Over the past six months we have been working with the reliability and maintenance organization within a large oil and gas client to build out their Master Equipment List (MEL). Like many asset-intensive organizations, they have implemented an Enterprise Asset Management (EAM) tool to give them visibility and control over their capital equipment to optimize their maintenance strategies, reduce operating costs, and better manage their workforce and spare parts inventories. The challenge is that the software tool was implemented many years after the assets were constructed/procured. The data – the MEL – has to be built. Achieving the benefits of an EAM tool rely on a complete and detailed MEL populated with all critical pieces of information – type of equipment, manufacturer, model, serial number, vendor, criticality, spare parts listings.
The project sounded quite straightforward when we provided the bid. Find the missing data – major things like manufacturer, model, serial numbers, vendor information, purchase orders – for their offshore equipment and populate the Enterprise Asset Management (EAM) tool. At Sullexis, we are data experts. We know how to merge it, scrub it, format it, load it. We are accustomed to pulling data from a complex array of sources and defining a common model. We know how to develop extract, transform and load (ETL) routines. We know a lot about EAM tools, reliability and maintenance strategies, and the oil and gas industry. This seemed like a very simple request.
But it wasn’t. We have been working to find data on assets that were built/procured 10+ years ago. The POs are not clear, the vendor documentation is inconsistent and few of the people who worked on these original projects are still in the same roles. There were many companies involved in these large projects. The concept of “information management” didn’t really exist 10 years ago in any of these companies. Because the equipment is offshore, it is not feasible to actually walk down the information. We needed to find the original data sources.
And thus began our role as a private detective agency. We began a series of interviews to reconstruct the creation of these offshore platforms. Who did the design work? Who did the procurement? What artifacts were produced in those activities? Who did they transition their data and documents to? How was the equipment commissioned and who was responsible? Who were the vendors to build the skid packages? How was documentation stored in the shared drives and/or in document control? These interviews often begin “Where were you in 2005 when this platform was in the design phase?” and continue to “Do you know the location of any data or documentation related to this equipment? If so, where did you last see it?”
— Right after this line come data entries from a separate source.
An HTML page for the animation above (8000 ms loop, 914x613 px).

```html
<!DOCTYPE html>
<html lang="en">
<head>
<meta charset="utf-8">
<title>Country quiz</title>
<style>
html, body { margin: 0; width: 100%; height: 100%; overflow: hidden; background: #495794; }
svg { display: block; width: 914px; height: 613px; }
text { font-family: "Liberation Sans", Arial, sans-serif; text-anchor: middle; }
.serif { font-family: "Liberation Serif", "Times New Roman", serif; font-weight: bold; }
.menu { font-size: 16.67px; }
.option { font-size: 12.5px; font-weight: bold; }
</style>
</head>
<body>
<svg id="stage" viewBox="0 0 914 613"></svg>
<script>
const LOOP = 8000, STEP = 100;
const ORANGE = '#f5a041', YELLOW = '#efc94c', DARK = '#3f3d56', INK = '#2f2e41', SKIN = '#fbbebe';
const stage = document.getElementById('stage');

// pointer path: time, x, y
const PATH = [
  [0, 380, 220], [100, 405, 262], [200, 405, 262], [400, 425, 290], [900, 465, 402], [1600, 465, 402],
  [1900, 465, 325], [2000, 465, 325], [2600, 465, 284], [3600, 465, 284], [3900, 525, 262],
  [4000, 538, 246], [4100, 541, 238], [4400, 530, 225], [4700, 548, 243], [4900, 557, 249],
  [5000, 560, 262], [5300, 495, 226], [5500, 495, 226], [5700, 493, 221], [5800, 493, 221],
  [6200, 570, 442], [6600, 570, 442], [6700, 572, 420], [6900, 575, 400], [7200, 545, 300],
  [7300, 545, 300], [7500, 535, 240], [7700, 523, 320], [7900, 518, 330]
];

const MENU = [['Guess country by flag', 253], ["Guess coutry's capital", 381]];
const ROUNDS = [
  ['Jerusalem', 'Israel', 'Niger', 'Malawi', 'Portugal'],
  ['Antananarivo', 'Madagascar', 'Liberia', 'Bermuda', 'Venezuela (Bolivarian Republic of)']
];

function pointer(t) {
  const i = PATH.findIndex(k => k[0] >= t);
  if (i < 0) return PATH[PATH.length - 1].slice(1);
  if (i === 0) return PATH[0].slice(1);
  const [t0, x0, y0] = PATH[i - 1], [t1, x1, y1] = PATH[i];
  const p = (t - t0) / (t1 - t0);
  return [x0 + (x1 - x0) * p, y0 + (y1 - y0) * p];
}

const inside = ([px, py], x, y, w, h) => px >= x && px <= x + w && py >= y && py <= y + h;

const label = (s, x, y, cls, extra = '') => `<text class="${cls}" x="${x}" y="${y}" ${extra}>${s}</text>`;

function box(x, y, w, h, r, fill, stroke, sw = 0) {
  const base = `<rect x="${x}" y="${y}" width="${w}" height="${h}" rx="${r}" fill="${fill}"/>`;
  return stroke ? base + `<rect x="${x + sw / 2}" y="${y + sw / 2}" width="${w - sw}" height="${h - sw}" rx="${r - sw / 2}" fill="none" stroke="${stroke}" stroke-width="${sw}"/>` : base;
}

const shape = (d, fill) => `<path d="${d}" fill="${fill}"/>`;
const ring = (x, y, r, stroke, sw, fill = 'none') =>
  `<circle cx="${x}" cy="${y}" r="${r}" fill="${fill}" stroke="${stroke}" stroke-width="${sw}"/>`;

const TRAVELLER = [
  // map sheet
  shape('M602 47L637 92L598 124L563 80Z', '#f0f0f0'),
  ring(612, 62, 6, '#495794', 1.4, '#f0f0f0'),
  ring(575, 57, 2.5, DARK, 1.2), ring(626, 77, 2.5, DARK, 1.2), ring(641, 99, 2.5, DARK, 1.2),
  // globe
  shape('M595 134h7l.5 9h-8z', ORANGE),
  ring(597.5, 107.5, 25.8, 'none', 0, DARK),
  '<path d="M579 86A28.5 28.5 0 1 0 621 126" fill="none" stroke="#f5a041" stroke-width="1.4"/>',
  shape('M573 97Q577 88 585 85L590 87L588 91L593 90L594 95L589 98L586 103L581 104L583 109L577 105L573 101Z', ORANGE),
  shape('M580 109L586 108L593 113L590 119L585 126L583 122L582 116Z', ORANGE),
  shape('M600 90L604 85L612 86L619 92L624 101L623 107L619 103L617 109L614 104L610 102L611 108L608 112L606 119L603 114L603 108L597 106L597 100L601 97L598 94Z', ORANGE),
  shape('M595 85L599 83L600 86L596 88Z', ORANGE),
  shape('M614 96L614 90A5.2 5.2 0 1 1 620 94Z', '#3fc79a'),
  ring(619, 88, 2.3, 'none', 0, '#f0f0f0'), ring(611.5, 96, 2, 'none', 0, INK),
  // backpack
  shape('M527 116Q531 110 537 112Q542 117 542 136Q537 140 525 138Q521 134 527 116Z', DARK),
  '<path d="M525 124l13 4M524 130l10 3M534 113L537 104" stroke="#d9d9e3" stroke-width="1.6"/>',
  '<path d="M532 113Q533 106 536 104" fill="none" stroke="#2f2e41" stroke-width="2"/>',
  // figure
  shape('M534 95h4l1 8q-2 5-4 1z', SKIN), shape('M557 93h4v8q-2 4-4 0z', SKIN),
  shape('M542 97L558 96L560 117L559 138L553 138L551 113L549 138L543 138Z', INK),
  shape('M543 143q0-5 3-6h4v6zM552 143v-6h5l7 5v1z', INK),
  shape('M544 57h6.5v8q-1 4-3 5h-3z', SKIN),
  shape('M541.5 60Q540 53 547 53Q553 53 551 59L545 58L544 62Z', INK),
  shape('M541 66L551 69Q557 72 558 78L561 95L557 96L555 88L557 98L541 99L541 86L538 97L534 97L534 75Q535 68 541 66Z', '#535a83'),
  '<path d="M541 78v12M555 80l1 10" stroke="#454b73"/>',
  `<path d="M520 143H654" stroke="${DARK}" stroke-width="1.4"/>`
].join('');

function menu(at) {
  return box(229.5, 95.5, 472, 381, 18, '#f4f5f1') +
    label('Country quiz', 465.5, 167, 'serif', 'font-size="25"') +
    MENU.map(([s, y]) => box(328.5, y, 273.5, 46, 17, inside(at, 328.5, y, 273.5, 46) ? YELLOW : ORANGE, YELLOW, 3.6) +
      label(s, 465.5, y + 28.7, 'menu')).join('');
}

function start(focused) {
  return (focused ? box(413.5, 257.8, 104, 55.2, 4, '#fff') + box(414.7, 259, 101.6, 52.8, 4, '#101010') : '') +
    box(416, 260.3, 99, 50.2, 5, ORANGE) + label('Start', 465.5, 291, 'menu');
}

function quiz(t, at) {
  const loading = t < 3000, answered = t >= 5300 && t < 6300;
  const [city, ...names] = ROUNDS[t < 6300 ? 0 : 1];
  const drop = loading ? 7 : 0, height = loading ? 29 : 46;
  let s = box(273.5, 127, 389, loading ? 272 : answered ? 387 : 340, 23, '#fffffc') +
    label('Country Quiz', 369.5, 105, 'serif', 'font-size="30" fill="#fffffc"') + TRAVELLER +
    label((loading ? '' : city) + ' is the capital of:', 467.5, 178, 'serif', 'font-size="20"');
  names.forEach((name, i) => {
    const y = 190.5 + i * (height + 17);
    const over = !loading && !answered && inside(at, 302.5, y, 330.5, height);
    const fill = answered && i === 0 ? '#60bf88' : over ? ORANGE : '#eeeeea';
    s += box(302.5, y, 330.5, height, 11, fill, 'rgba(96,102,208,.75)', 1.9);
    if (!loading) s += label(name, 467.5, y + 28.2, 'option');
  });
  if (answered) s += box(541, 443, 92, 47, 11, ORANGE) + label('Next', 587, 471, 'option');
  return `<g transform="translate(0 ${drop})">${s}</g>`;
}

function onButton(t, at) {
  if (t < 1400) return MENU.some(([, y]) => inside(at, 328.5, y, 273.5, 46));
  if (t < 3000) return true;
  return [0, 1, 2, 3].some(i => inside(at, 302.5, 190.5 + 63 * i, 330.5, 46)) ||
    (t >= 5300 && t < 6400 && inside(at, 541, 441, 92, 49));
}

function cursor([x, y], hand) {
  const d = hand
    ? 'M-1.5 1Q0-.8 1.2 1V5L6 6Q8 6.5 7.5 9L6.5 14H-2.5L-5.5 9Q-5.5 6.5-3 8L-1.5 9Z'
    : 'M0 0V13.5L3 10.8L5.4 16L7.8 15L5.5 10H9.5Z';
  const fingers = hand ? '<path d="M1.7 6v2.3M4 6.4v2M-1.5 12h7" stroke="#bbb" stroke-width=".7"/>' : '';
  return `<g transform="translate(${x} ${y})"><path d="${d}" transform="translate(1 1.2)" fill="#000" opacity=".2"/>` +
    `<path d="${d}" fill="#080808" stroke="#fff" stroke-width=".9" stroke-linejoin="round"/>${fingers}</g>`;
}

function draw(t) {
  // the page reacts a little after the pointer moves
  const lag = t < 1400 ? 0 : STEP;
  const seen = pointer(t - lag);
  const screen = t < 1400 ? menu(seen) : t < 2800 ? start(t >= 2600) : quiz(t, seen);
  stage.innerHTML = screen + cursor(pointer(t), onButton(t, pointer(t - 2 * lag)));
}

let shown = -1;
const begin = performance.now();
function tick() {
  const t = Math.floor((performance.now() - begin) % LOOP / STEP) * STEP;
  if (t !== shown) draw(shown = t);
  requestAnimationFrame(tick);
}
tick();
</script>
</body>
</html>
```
In this interview process, we have encountered the full spectrum of interviewees. The eager to help, but know nothing. The reticent types who respond to an essay question with a yes/no answer. The naysayers who just laugh and say it is an impossible task and we should give up now. The naysayers also like to spend most of the meeting time explaining all the reasons why we will fail and why every other team has failed in this endeavor, which actually makes them helpful as we frantically take notes of every previous mistake to ensure we don’t repeat them. And finally, after we relentlessly pursue meetings with every possible person who might be able to help us, we stumble across a few genuinely knowledgeable people with an actual memory who help us.
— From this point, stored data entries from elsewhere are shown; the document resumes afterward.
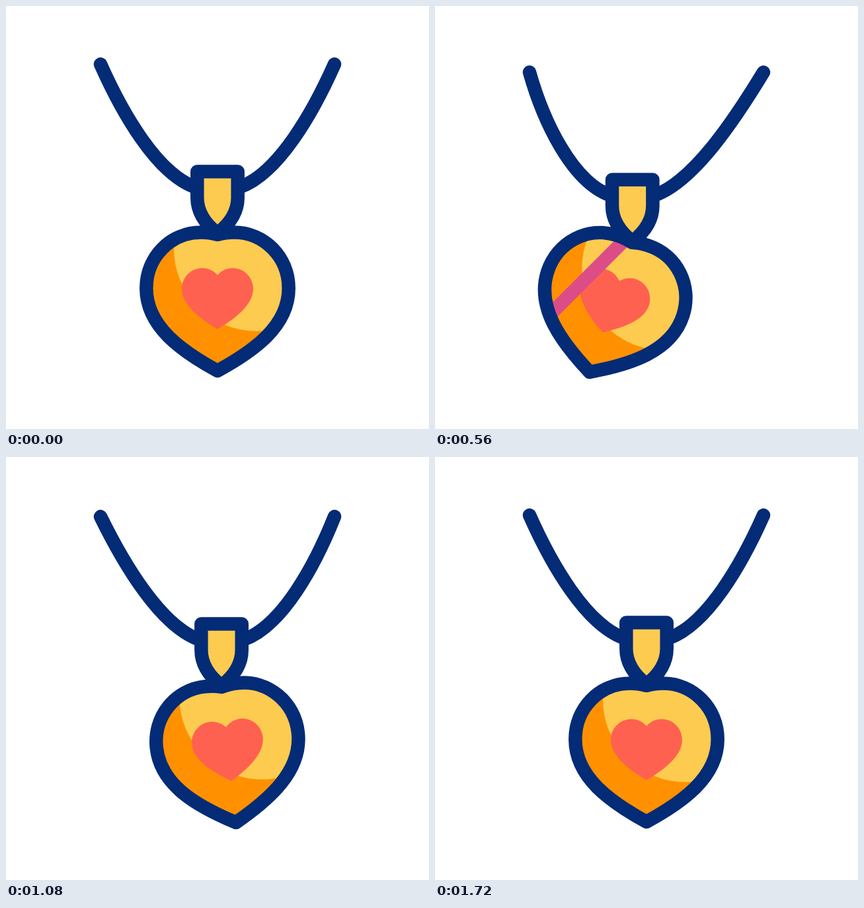
Animation of 640x640 px, one loop 1840 ms. Source, as an HTML page:

```html
<!DOCTYPE html>
<html lang="en">
<head>
<meta charset="utf-8">
<title>Heart pendant</title>
<style>
  html, body { margin: 0; width: 100%; height: 100%; overflow: hidden; background: #fff; }
  svg { display: block; width: 100%; height: 100%; }
  .line { stroke: #042b76; stroke-width: 20.5; stroke-linecap: round; stroke-linejoin: round; }
</style>
</head>
<body>
<svg viewBox="0 0 640 640">
  <defs>
    <path id="heart" d="M320 345.8C312 343.5 304 342.5 295 342.5C249 342.5 212.3 380 212.3 427C212.3 485 266 522.5 320 552
      C374 522.5 427.7 485 427.7 427C427.7 380 391 342.5 345 342.5C336 342.5 328 343.5 320 345.8Z"/>
    <clipPath id="inside"><use href="#heart" class="pendant"/></clipPath>
  </defs>
  <path id="cord" class="line" fill="none"/>
  <path id="bail" class="line" fill="#fdcb50" d="M289.3 250.5H350.7V290C350.7 312 338 330 320 344C302 330 289.3 312 289.3 290Z"/>
  <g clip-path="url(#inside)">
    <g class="pendant">
      <use href="#heart" fill="#ff9100"/>
      <circle cx="379" cy="367" r="125" fill="#fdcb50"/>
      <path fill="#ff6150" d="M320 407C314 400.5 306 396.5 297 396.5C280 396.5 266 410.5 266 428C266 454 297 475 320 489
        C343 475 374 454 374 428C374 410.5 360 396.5 343 396.5C334 396.5 326 400.5 320 407Z"/>
    </g>
    <path id="shine" d="M500 -500L-500 500" stroke="#dc4d88" stroke-width="20.5"/>
  </g>
  <g class="pendant"><use href="#heart" class="line" fill="none"/></g>
</svg>
<script>
const LOOP = 1840, STEP = 40;
const cord = document.getElementById('cord');
const bail = document.getElementById('bail');
const shine = document.getElementById('shine');
const pendant = document.querySelectorAll('.pendant');

// [time in ms, value]
const swayKeys = [[40, 0], [550, -21.3], [857, 14], [1280, 0]];
const dropKeys = [[40, 0], [680, 12.7], [1280, 0]];
const tiltKeys = [[160, 0], [586, 18.1], [972, -7], [1360, 2.4], [1740, 0]];

// cubic-bezier(.6, 0, .4, 1), solved by bisection
function ease(p) {
  let lo = 0, hi = 1;
  for (let i = 0; i < 24; i++) {
    const s = (lo + hi) / 2, r = 1 - s;
    if (1.8 * s * r * r + 1.2 * s * s * r + s ** 3 < p) lo = s; else hi = s;
  }
  return lo * lo * (3 - 2 * lo);
}

function valueAt(keys, t) {
  if (t <= keys[0][0]) return keys[0][1];
  for (let i = 1; i < keys.length; i++) {
    const [t0, a] = keys[i - 1], [t1, b] = keys[i];
    if (t < t1) return a + (b - a) * ease((t - t0) / (t1 - t0));
  }
  return keys[keys.length - 1][1];
}

function draw(now) {
  const t = Math.floor(now % LOOP / STEP) * STEP;
  const x = valueAt(swayKeys, t), y = valueAt(dropKeys, t), tilt = valueAt(tiltKeys, t);
  const bend = x * 0.55;

  cord.setAttribute('d',
    `M143 ${88 + y}C${175 + bend} ${160 + y} ${228 + x} ${254 + y} ${287 + x} ${274.5 + y}` +
    `H${353 + x}C${412 + x} ${254 + y} ${465 + bend} ${160 + y} 497 ${88 + y}`);
  bail.setAttribute('transform', `translate(${x} ${y})`);
  for (const part of pendant) {
    part.setAttribute('transform', `translate(${x} ${y}) rotate(${tilt} 320 343)`);
  }
  const shift = (641 + (t - 560) * 0.925) / 2;
  shine.setAttribute('transform', `translate(${shift} ${shift})`);
  requestAnimationFrame(draw);
}
draw(performance.now());
</script>
</body>
</html>
```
Through these interviews, we were able to identify a set of systems that contained a small piece of the overall puzzle we needed to assemble. The final data sets had to come from the documentation. And it was massive. Our team has had to filter through 100,000+ documents. Some of these documents are 1,000s of pages long and are typically low quality scanned PDFs that are not searchable and not well indexed. Some are even hand-written – and we’re not planning to give any gold stars to this team for penmanship. We had to manually review these documents to capture the relevant equipment data into spreadsheets to feed our data analysis team.
But our persistent reverse engineering of a set of major projects over a decade ago is paying off. We are succeeding. We have already identified over 40,000 sets of equipment data, and we have started the spare parts phase of the project. And – music to a consultant’s and a client’s ear – we are on track to meet our original budget and timeline.
If your organization needs help to define your MEL as part of an Enterprise Asset Management implementation, make sure your data team includes some private detectives.